Medline ® Abstract for Reference 31
of 'Systemic therapy for advanced non-small cell lung cancer with an activating mutation in the epidermal growth factor receptor'
Gefitinib plus chemotherapy versus placebo plus chemotherapy in EGFR-mutation-positive non-small-cell lung cancer after progression on first-line gefitinib (IMPRESS): a phase 3 randomised trial.
Soria JC, Wu YL, Nakagawa K, Kim SW, Yang JJ, Ahn MJ, Wang J, Yang JC, Lu Y, Atagi S, Ponce S, Lee DH, Liu Y, Yoh K, Zhou JY, Shi X, Webster A, Jiang H, Mok TS
Lancet Oncol. 2015;16(8):990. Epub 2015 Jul 6.
BACKGROUND: Optimum management strategies for patients with advanced non-small-cell lung cancer (NSCLC) with acquired resistance to EGFR tyrosine-kinase inhibitors are undefined. We aimed to assess the efficacy and safety of continuing gefitinib combined with chemotherapy versus chemotherapy alone in patients with EGFR-mutation-positive advanced NSCLC with acquired resistance to first-line gefitinib.
METHODS: The randomised, phase 3, multicentre IMPRESS study was done in 71 centres in 11 countries in Europe and the Asia-Pacific region. Eligible patients were aged at least 18 years with histologically confirmed, chemotherapy-naive, stage IIIB-IV EGFR-mutation-positive advanced NSCLC with previous disease control with first-line gefitinib and recent disease progression (Response Evaluation Criteria in Solid Tumors version 1.1). Participants were randomly assigned (1:1) by central block randomisation to oral gefitinib 250 mg or placebo once daily in tablet form; randomisation did not include stratification factors. All patients also received theplatinum-based doublet chemotherapy cisplatin 75 mg/m(2) plus pemetrexed 500 mg/m(2) on the first day of each cycle. After completion of a maximum of six chemotherapy cycles, patients continued their randomly assigned treatment until disease progression or another discontinuation criterion was met. All study investigators and participants were masked to treatment allocation. The primary endpoint was progression-free survival in the intention-to-treat population. Safety was assessed in patients who received at least one dose of study treatment. The study has completed enrolment, but patients are still in follow-up for overall survival.

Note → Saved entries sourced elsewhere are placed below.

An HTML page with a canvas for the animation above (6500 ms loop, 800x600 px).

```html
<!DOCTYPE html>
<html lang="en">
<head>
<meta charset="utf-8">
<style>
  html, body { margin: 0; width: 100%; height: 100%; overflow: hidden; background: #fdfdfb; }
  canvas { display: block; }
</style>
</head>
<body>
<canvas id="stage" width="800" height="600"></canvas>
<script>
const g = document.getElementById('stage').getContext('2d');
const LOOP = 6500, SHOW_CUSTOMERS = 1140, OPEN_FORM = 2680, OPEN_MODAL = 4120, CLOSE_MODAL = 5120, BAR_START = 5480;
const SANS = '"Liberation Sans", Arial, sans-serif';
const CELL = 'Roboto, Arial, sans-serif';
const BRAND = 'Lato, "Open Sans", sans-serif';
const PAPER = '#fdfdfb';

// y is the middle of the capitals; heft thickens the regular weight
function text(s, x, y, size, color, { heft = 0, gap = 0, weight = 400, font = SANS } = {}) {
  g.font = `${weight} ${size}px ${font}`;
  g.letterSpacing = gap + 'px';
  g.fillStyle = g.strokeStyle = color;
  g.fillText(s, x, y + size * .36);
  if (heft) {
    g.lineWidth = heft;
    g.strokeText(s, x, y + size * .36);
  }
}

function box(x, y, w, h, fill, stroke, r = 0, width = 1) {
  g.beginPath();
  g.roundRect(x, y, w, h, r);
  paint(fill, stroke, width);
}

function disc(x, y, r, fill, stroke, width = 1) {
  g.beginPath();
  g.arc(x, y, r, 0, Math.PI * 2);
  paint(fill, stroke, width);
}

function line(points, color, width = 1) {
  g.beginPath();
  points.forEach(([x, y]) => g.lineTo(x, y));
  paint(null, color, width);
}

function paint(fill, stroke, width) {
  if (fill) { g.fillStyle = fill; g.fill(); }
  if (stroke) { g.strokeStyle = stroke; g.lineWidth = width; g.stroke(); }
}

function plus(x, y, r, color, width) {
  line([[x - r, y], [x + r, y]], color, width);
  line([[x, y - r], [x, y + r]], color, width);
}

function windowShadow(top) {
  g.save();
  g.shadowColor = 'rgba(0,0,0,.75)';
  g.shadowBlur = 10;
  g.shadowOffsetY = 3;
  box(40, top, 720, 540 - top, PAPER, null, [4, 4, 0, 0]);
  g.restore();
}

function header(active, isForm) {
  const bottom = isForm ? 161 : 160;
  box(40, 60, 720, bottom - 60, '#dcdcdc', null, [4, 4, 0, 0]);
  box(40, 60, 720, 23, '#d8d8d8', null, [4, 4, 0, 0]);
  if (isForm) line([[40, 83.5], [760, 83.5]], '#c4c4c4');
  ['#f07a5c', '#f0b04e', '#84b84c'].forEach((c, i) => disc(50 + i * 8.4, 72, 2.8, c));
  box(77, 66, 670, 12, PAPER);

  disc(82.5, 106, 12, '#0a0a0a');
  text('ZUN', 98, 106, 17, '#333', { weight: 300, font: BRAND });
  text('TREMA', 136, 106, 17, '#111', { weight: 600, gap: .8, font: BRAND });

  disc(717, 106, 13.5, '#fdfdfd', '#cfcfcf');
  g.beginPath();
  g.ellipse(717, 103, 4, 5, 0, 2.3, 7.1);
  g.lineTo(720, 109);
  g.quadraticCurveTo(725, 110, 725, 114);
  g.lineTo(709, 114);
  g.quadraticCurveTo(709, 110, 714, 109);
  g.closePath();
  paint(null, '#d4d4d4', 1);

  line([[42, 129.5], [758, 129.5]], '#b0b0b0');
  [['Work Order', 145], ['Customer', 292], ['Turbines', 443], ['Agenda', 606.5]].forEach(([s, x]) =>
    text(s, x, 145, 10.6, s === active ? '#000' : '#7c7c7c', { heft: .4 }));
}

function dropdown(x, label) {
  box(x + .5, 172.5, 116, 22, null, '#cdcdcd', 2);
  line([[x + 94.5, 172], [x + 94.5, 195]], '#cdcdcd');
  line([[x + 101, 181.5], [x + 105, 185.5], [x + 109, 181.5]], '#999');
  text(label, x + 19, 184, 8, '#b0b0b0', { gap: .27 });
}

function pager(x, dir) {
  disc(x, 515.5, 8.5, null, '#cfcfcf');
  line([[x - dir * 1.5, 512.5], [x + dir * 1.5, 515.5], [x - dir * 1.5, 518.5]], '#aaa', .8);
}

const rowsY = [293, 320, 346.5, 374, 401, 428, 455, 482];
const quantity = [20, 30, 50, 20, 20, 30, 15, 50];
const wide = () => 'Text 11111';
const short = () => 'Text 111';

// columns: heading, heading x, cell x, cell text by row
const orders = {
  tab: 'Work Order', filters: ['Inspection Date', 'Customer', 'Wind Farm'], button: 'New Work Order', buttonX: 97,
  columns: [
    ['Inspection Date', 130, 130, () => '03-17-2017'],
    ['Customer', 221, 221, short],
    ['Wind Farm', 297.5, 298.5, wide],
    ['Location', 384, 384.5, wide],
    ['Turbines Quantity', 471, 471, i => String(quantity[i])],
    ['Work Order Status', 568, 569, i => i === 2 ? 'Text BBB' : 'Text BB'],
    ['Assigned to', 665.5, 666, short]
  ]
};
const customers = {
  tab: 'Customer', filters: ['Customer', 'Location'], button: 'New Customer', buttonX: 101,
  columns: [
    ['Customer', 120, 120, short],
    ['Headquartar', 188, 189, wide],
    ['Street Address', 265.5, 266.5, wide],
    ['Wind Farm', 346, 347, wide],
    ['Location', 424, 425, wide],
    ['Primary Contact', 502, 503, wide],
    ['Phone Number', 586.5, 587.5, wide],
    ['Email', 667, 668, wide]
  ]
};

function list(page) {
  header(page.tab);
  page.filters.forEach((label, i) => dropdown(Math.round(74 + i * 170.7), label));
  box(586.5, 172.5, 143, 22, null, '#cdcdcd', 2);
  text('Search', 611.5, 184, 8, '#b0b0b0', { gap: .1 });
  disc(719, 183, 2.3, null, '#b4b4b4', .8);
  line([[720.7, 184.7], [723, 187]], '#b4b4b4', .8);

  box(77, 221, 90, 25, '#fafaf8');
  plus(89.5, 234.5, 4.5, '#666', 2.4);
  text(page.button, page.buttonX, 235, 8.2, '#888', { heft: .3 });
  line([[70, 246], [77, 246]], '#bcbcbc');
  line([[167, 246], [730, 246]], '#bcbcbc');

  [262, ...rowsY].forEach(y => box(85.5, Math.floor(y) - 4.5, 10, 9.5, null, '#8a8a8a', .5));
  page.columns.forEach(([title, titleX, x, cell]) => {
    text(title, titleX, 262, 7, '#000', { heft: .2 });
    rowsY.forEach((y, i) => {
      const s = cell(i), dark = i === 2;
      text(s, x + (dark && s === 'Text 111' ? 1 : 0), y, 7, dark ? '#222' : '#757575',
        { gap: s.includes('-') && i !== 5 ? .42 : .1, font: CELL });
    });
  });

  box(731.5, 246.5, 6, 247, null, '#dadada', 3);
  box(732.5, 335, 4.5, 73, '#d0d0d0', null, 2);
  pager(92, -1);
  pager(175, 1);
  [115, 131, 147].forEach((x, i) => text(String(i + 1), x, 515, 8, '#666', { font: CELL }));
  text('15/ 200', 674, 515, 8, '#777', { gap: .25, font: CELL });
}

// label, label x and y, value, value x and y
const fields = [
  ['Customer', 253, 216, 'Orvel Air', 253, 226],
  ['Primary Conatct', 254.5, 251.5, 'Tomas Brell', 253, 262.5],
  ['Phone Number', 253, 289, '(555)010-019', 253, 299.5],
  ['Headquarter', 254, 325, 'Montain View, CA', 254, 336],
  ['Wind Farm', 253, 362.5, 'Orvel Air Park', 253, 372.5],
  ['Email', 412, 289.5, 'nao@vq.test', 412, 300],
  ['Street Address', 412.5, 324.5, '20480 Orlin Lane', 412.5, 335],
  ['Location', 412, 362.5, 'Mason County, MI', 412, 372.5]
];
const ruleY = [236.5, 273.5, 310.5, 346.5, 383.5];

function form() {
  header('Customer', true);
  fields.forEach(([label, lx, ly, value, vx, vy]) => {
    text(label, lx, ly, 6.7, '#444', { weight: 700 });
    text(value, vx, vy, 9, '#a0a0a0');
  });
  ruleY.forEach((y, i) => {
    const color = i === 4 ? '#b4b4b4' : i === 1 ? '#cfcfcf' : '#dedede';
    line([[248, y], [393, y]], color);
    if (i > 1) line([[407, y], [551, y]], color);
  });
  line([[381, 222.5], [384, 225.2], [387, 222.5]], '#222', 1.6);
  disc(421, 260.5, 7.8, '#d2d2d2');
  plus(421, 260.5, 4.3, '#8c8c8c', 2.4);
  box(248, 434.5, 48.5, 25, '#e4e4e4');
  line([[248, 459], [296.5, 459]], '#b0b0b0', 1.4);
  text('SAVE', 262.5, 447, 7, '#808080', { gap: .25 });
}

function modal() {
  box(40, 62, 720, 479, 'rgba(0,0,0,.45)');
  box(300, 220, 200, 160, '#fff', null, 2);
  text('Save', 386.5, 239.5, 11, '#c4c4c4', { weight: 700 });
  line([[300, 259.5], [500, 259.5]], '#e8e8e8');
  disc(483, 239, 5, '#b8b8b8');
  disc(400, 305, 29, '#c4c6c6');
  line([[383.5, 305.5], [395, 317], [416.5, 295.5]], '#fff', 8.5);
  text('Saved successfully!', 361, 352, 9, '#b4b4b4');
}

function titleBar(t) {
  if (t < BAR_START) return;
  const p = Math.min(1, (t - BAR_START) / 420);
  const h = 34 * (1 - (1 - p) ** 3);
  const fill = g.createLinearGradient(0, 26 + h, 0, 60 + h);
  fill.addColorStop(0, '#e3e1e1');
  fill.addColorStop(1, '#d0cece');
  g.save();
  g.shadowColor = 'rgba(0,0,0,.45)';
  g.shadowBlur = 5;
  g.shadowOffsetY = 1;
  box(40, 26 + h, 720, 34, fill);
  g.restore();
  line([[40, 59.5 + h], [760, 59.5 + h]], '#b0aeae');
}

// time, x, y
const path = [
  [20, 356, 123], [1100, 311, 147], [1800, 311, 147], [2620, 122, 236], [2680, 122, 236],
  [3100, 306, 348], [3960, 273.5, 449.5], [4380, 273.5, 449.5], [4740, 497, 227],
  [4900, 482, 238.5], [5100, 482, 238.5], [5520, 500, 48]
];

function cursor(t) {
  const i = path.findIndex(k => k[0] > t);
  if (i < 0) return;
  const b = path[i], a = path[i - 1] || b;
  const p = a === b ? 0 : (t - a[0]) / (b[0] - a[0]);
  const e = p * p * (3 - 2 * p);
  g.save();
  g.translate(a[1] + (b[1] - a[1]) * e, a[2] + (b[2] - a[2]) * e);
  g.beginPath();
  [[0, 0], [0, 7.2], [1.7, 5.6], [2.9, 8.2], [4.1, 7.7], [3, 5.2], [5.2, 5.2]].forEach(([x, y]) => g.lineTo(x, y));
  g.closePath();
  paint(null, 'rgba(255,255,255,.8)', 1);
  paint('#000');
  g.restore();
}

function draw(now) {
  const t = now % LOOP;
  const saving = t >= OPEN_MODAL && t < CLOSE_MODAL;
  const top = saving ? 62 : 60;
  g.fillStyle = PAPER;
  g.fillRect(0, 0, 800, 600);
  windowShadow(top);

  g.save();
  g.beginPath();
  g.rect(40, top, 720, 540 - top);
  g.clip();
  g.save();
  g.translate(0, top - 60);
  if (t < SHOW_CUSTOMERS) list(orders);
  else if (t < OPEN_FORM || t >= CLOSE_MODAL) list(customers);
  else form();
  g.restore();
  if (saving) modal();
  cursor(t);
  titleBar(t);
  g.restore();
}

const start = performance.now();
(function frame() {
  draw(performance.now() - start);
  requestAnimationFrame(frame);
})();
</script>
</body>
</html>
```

This trial is registered with ClinicalTrials.gov, number NCT01544179.
FINDINGS: Between March 29, 2012, and Dec 20, 2013, 265 patients were randomly assigned: 133 to the gefitinib group and 132 to the placebo group. At the time of data cutoff (May 5, 2014), 98 (74%) patients had disease progression in the gefitinib group compared with 107 (81%) in the placebo group (hazard ratio 0·86, 95% CI 0·65-1·13; p=0·27; median progression-free survival 5·4 months in both groups [95% CI 4·5-5·7 in the gefitinib group and 4·6-5·5 in the placebo group]). The most common adverse events of any grade were nausea (85 [64%]of 132 patients in the gefitinib group and 81 [61%]of 132 patients in the placebo group) and decreased appetite (65 [49%]and 45 [34%]). The most common adverse events of grade 3 or worse were anaemia (11 [8%]of 132 patients in the gefitinib group and five [4%]of 132 patients in the placebo group) and neutropenia (nine [7%]and seven [5%]). 37 (28%) of 132 patients in the gefitinib group and 28 (21%) of 132 patients in the placebo group reported serious adverse events.
INTERPRETATION: Continuation of gefitinib after radiological disease progression on first-line gefitinib did not prolong progression-free survival in patients who received platinum-based doublet chemotherapy as subsequent line of treatment. Platinum-based doublet chemotherapy remains the standard of care in this setting.
Department of Medicine, Gustave Roussy Cancer Campus and University Paris-Sud, Villejuif, France.